Sunny Kasoji


Processing of biological samples is a key step in genomics and epigenomics pipelines. The ability to extract high-quality genomic material from cells or tissues determines the quality of the final analysis results — if the input is poor, then the analysis results will be poor and inconclusive. Various methods are used to extract genomic material (i.e. genomic DNA, chromatin, etc), which include ultrasound, hydrodynamic shearing, nebulization, and enzymatic digestions. Ultrasound is of the most common method, alongside enzymatic digestions, and it is due to its ease of use, random fragmentation (required for non-biased analysis), and relative cost effectiveness. Despite the advantages, ultrasonic processing of biological samples is inconsistent, time-consuming, and high-end equipment typically range from $130-175k.


Acoustic sample processing works by causing cavitation in the sample. Cavitation occurs in high-pressure acoustic fields where cavitation nuclei are formed in the rarefaction phase and the resulting bubble implodes on itself releasing tremendous localized mechanical energy.

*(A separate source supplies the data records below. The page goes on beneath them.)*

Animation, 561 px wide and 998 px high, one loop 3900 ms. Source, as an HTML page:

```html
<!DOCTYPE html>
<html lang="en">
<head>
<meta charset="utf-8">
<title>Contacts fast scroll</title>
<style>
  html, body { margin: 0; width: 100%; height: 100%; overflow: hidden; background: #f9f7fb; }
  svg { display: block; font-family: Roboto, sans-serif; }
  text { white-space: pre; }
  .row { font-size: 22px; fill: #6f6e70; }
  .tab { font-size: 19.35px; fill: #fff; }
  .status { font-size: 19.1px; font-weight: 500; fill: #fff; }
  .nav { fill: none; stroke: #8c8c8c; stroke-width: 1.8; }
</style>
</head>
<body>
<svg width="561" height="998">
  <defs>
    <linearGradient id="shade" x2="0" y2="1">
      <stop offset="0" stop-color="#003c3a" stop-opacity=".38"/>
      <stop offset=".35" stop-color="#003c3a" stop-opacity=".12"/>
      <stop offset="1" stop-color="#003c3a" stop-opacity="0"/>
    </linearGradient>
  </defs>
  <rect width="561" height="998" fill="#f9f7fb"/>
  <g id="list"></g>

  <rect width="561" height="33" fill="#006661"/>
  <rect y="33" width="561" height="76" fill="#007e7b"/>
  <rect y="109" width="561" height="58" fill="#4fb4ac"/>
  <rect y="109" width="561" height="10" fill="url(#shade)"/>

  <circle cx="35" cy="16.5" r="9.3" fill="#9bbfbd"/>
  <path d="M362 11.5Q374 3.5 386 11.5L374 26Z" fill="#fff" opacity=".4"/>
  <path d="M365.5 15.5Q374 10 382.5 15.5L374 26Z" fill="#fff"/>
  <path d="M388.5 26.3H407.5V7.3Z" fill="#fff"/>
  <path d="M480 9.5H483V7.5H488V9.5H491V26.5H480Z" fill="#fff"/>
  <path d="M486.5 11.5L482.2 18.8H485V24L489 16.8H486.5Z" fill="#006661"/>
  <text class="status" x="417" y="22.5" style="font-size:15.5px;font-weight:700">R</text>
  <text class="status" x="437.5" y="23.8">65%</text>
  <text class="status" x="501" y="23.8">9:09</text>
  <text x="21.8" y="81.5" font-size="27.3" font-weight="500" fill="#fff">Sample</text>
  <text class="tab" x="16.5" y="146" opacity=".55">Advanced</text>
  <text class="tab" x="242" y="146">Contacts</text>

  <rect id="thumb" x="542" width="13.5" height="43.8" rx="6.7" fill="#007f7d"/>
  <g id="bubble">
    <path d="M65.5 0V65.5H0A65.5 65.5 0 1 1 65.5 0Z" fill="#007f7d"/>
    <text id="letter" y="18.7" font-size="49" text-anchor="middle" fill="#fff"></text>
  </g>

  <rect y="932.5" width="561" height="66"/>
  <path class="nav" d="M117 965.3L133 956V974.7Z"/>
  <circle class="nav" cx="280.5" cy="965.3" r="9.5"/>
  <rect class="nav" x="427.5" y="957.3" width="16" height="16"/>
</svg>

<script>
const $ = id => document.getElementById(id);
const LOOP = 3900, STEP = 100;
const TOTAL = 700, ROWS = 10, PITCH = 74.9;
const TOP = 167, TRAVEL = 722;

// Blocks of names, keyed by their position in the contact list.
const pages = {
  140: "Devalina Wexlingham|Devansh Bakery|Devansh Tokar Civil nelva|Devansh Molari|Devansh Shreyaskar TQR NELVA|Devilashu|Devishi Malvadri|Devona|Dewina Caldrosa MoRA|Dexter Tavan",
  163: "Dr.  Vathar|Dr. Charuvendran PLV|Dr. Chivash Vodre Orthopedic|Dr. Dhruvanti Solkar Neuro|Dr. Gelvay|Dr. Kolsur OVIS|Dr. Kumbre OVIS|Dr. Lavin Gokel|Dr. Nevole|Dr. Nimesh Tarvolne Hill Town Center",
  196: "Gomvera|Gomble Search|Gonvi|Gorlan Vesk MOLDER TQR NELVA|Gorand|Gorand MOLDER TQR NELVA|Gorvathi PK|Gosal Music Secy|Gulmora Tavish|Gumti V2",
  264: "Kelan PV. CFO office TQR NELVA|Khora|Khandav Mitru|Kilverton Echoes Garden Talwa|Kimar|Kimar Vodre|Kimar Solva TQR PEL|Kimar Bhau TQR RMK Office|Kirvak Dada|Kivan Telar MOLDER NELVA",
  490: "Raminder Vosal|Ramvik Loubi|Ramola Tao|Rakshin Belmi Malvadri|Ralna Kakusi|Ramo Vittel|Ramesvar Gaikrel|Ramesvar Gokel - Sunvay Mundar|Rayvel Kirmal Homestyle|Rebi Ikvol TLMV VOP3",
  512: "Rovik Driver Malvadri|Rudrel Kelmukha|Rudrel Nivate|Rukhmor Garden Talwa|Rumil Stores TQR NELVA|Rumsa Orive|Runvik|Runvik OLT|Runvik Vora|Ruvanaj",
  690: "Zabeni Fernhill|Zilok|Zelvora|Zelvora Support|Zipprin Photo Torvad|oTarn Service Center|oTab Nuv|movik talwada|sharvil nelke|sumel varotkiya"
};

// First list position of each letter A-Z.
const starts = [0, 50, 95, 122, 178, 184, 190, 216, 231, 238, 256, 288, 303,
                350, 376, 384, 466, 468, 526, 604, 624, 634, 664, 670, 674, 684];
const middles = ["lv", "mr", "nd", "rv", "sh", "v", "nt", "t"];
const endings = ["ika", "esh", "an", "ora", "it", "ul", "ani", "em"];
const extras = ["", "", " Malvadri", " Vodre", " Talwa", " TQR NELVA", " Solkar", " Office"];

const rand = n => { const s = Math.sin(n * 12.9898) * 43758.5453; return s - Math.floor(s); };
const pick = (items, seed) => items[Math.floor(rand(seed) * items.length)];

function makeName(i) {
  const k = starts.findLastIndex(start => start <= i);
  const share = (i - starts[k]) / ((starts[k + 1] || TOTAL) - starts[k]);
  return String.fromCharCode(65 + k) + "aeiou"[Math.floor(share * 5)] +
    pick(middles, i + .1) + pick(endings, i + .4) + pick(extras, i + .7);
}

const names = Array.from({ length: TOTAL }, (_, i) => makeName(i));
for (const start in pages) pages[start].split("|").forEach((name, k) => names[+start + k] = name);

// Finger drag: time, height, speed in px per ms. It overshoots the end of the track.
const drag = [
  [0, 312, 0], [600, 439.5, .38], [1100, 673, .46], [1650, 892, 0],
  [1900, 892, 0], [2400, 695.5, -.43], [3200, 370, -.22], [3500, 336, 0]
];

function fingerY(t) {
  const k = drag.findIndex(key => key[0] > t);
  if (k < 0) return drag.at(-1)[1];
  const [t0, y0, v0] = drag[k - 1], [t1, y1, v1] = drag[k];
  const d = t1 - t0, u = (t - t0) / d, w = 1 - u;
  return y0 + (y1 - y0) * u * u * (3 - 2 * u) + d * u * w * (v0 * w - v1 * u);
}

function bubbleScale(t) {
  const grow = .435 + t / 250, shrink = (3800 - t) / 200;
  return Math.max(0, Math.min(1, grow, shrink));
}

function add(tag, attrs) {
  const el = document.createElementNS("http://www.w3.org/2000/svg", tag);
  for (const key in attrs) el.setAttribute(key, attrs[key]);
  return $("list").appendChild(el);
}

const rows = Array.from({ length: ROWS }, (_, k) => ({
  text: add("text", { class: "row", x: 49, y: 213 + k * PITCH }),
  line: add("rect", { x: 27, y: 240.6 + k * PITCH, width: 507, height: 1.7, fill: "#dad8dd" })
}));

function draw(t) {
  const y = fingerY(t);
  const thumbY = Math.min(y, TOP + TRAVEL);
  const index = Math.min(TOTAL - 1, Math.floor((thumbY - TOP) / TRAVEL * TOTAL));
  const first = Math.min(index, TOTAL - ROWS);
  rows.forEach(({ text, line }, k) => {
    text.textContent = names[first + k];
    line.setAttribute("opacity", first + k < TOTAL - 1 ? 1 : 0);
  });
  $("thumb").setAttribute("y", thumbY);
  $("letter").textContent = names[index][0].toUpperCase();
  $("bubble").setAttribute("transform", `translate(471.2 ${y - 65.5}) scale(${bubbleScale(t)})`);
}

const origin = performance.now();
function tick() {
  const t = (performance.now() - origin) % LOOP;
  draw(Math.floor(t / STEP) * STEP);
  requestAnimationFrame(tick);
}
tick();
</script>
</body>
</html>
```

Current commercially available sonicator devices cannot produce sufficient cavitation for efficient sample processing and results in sample heating due to the long sonication times, and the high-end device uses a large spherically or cylindrically focused transducer that is both expensive and low throughput. We have found that phase-change contrast agents (nanodroplets) significantly enhances cavitation when added directly to a biological sample prior to sonication. Nanodroplets act as pre-formed cavitation nuclei, thus reduces the required energy to cause cavitation. This enables the use of low power, low cost acoustic devices and increasing the sensitivity to ultrasound it improves sample-to-sample consistency. Currently, this technology has been demonstrated to improve DNA and chromatin shearing for Next-Generation Sequencing and epigenetic assays, respectively, by increasing consistency, increasing throughput, and increasing overall yield.

Figure 1. Heat map illustrating the improvements in DNA fragmentation using just a cheap benchtop ultrasonic water bath. Results are comparable to high-end $170k instruments.